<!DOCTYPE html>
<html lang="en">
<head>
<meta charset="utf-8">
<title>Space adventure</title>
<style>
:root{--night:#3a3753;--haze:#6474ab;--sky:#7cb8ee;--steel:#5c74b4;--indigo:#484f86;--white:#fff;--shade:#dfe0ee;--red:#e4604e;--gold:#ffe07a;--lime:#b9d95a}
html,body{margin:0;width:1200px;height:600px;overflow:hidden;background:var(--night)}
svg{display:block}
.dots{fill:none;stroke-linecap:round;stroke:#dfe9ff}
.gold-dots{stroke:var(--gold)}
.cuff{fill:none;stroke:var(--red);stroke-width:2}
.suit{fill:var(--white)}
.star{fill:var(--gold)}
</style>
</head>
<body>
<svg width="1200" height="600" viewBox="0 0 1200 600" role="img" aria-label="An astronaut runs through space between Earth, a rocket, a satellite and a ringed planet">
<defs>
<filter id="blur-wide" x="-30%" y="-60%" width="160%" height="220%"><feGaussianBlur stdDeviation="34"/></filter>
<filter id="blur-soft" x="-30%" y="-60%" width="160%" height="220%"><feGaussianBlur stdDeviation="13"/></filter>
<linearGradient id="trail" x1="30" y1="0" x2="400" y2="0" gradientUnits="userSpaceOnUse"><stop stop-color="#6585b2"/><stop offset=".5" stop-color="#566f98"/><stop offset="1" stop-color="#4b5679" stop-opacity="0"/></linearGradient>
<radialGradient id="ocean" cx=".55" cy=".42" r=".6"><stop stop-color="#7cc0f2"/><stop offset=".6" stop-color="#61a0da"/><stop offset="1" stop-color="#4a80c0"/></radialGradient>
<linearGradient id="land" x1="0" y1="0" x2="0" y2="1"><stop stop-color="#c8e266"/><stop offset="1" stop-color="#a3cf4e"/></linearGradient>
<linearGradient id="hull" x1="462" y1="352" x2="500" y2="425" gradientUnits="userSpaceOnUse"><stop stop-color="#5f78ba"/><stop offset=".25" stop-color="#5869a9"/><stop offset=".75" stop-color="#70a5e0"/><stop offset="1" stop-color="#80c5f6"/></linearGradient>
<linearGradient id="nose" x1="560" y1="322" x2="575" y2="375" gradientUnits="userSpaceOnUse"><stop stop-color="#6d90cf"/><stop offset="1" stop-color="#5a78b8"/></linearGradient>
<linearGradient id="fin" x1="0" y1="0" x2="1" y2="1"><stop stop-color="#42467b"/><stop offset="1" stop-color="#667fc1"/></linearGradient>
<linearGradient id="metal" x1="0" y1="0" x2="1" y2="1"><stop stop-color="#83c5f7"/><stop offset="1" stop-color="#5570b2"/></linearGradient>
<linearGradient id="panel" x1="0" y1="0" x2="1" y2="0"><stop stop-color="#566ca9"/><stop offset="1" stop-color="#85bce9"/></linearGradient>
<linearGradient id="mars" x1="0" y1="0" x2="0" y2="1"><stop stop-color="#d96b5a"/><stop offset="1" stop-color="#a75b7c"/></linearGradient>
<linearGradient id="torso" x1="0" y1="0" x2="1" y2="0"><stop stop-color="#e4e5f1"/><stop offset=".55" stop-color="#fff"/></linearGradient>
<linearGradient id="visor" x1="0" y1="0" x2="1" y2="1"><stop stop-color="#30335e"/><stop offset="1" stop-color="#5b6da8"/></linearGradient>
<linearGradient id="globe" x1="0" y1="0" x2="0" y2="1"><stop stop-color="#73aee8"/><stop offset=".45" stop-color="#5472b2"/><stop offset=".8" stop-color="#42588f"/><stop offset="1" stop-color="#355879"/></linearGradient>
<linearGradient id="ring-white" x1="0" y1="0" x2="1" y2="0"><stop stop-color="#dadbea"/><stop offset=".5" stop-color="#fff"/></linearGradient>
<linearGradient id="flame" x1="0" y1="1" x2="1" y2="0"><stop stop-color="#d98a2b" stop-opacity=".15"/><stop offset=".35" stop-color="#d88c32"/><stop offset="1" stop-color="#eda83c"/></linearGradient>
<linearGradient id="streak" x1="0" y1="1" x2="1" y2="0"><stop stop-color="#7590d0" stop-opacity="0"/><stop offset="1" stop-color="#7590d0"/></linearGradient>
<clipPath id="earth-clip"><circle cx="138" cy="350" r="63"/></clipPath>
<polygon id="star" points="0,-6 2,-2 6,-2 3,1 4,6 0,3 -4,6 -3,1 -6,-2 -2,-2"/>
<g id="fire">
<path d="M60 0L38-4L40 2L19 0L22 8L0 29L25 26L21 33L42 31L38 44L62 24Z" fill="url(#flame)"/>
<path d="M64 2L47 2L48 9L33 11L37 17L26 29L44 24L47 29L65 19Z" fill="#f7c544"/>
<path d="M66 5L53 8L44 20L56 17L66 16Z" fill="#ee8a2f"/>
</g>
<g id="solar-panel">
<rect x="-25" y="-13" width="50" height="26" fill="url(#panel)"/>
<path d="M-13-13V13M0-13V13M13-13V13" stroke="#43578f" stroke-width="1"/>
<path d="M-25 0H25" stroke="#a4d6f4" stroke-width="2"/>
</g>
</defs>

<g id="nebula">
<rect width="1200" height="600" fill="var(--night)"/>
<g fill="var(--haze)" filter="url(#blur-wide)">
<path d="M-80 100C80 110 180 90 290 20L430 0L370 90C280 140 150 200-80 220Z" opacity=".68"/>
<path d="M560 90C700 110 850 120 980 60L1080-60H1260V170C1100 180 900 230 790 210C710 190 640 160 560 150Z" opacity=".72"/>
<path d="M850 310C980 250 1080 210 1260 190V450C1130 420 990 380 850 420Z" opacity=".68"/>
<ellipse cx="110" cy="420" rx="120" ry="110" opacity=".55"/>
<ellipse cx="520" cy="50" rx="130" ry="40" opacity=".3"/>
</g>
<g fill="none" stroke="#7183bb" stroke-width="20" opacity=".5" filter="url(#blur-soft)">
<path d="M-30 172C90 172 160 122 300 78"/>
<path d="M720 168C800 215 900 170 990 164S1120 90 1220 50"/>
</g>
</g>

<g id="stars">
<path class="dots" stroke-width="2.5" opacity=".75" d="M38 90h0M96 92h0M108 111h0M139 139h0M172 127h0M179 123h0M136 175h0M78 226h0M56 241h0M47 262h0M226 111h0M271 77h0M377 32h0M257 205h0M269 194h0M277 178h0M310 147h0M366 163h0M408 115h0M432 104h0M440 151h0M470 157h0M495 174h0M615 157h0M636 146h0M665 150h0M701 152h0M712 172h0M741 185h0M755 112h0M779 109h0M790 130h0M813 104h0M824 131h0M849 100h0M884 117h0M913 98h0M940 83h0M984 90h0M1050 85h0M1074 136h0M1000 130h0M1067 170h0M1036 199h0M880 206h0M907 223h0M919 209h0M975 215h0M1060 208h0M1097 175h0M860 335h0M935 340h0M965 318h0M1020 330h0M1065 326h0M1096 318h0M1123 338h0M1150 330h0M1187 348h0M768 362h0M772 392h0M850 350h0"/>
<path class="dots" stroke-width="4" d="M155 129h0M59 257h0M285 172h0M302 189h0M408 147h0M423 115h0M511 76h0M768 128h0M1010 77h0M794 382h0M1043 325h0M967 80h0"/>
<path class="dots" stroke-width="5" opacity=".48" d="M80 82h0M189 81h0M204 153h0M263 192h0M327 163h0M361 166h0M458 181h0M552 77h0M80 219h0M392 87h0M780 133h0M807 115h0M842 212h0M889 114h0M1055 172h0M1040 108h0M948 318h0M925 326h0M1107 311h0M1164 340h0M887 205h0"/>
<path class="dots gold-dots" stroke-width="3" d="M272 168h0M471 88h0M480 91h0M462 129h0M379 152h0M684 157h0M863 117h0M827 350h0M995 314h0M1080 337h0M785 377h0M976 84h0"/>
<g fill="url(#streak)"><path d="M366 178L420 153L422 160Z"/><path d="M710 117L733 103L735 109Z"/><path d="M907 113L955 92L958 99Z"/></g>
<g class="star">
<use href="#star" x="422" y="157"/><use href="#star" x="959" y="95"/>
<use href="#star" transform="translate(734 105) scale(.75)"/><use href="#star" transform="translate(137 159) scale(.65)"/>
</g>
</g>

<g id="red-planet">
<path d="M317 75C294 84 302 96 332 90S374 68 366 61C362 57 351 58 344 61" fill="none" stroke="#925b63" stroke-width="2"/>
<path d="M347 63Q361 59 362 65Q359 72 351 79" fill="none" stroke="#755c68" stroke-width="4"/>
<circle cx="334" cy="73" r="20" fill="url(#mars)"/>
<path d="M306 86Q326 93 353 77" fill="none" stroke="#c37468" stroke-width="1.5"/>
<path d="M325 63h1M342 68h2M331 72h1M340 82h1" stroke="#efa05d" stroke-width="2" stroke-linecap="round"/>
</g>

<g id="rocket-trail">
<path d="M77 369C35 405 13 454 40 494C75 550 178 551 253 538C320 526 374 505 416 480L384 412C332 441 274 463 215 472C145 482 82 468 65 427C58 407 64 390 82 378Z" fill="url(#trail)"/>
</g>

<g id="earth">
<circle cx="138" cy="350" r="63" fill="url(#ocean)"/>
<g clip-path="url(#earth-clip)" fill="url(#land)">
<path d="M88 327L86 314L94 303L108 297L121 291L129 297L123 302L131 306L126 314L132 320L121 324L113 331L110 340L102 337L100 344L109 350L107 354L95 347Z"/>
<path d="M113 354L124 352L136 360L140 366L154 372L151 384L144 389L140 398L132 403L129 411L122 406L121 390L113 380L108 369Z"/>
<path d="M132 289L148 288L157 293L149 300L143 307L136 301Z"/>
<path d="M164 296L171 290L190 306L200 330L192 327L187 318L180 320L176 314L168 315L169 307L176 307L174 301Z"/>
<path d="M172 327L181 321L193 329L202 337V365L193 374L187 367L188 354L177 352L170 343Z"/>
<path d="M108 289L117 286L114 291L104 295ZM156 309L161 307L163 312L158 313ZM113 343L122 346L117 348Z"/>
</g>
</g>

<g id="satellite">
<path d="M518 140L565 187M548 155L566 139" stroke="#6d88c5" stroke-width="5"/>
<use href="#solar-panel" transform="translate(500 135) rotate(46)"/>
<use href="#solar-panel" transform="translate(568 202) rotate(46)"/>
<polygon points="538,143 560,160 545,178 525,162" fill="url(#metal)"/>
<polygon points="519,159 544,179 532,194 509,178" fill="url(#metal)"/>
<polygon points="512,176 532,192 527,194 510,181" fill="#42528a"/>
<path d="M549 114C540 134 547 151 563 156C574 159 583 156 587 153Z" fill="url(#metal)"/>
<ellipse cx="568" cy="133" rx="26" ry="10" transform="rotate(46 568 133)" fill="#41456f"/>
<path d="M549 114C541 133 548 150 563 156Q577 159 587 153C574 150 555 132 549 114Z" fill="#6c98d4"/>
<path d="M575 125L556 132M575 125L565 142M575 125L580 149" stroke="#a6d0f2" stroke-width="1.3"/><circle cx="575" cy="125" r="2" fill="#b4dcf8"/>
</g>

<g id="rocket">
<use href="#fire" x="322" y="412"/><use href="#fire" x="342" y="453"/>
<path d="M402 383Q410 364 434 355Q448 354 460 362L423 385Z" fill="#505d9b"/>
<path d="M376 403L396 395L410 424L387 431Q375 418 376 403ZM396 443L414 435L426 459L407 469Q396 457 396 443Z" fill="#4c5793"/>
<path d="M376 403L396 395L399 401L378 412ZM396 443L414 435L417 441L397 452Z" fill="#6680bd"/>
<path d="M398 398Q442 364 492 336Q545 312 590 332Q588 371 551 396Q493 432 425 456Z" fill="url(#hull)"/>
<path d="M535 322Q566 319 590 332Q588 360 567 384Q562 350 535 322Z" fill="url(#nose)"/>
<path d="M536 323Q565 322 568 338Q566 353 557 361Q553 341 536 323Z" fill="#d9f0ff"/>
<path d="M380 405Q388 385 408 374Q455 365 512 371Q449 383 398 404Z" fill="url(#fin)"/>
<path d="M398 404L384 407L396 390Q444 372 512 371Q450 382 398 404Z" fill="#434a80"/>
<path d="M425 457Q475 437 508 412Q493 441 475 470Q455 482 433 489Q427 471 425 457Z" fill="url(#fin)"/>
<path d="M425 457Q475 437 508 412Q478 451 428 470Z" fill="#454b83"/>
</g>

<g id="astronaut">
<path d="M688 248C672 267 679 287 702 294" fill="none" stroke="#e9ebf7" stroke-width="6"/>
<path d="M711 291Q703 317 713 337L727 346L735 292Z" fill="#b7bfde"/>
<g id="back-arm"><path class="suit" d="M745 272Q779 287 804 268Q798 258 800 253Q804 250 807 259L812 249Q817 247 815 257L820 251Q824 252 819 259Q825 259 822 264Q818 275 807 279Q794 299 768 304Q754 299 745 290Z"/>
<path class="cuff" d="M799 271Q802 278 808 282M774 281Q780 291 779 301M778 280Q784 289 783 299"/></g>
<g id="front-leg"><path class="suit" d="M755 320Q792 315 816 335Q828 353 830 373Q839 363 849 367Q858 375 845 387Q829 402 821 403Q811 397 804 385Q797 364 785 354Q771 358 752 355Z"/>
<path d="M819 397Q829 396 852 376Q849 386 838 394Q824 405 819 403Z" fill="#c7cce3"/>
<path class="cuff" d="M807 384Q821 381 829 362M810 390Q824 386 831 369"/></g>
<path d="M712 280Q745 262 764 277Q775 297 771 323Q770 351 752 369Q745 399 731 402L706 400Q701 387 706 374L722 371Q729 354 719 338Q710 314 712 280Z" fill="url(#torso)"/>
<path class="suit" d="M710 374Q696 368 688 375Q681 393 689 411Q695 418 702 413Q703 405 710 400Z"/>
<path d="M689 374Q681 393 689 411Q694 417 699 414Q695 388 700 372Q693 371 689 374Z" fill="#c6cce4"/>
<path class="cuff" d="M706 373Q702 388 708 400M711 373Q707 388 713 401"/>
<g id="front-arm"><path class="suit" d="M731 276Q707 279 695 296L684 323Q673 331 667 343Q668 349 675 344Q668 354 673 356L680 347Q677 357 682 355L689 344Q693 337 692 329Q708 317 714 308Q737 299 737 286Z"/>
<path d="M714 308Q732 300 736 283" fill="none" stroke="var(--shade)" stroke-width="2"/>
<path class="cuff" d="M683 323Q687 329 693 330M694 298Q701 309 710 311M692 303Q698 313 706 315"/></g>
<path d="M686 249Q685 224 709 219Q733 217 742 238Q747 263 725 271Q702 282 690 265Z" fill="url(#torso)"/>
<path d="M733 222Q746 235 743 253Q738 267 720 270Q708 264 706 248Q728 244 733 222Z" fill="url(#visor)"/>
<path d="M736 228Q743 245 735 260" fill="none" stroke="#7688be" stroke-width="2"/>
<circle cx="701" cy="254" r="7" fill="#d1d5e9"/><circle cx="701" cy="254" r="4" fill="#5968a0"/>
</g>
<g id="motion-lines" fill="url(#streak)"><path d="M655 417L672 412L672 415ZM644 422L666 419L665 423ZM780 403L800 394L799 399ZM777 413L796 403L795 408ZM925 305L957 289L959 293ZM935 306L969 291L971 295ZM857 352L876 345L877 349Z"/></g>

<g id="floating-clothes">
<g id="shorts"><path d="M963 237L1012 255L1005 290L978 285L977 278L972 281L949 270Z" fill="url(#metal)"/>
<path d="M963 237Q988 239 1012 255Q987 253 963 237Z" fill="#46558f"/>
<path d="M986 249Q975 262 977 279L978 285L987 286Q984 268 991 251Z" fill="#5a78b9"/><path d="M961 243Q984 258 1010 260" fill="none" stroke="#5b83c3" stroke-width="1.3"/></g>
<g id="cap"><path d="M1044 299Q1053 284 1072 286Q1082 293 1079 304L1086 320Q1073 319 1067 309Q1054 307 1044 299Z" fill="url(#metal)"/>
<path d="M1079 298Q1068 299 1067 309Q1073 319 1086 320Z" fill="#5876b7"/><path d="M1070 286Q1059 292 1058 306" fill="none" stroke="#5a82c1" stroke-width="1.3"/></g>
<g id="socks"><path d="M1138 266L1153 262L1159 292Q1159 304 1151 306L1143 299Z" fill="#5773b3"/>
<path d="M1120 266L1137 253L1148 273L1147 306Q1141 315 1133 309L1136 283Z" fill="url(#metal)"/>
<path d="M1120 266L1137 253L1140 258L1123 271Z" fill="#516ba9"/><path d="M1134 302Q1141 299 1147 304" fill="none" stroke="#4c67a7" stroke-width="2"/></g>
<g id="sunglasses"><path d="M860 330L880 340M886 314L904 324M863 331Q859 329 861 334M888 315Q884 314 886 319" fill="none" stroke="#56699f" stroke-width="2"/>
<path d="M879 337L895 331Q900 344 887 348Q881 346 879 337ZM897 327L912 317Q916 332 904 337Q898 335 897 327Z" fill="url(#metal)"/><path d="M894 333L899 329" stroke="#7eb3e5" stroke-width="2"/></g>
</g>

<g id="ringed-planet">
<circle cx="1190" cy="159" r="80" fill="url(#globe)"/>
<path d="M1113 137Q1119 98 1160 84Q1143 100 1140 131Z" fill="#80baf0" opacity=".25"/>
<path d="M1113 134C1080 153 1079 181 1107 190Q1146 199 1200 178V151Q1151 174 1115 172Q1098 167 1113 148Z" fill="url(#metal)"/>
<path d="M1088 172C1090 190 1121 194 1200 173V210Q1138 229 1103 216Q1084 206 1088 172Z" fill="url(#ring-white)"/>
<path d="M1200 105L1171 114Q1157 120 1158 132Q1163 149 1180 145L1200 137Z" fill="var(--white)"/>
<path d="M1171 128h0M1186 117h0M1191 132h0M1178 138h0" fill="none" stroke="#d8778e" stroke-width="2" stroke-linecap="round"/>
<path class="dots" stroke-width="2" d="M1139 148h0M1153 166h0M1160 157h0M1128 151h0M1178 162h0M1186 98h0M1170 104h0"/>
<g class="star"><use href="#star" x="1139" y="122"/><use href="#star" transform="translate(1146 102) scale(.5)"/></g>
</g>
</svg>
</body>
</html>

|---|

TRY IT
Lines from the one containing "148h0M1153 166h0M1160 157h0M1128" to the end of the data are to be printed exactly, including the first and last.

WRITTEN RESPONSE
<path class="dots" stroke-width="2" d="M1139 148h0M1153 166h0M1160 157h0M1128 151h0M1178 162h0M1186 98h0M1170 104h0"/>
<g class="star"><use href="#star" x="1139" y="122"/><use href="#star" transform="translate(1146 102) scale(.5)"/></g>
</g>
</svg>
</body>
</html>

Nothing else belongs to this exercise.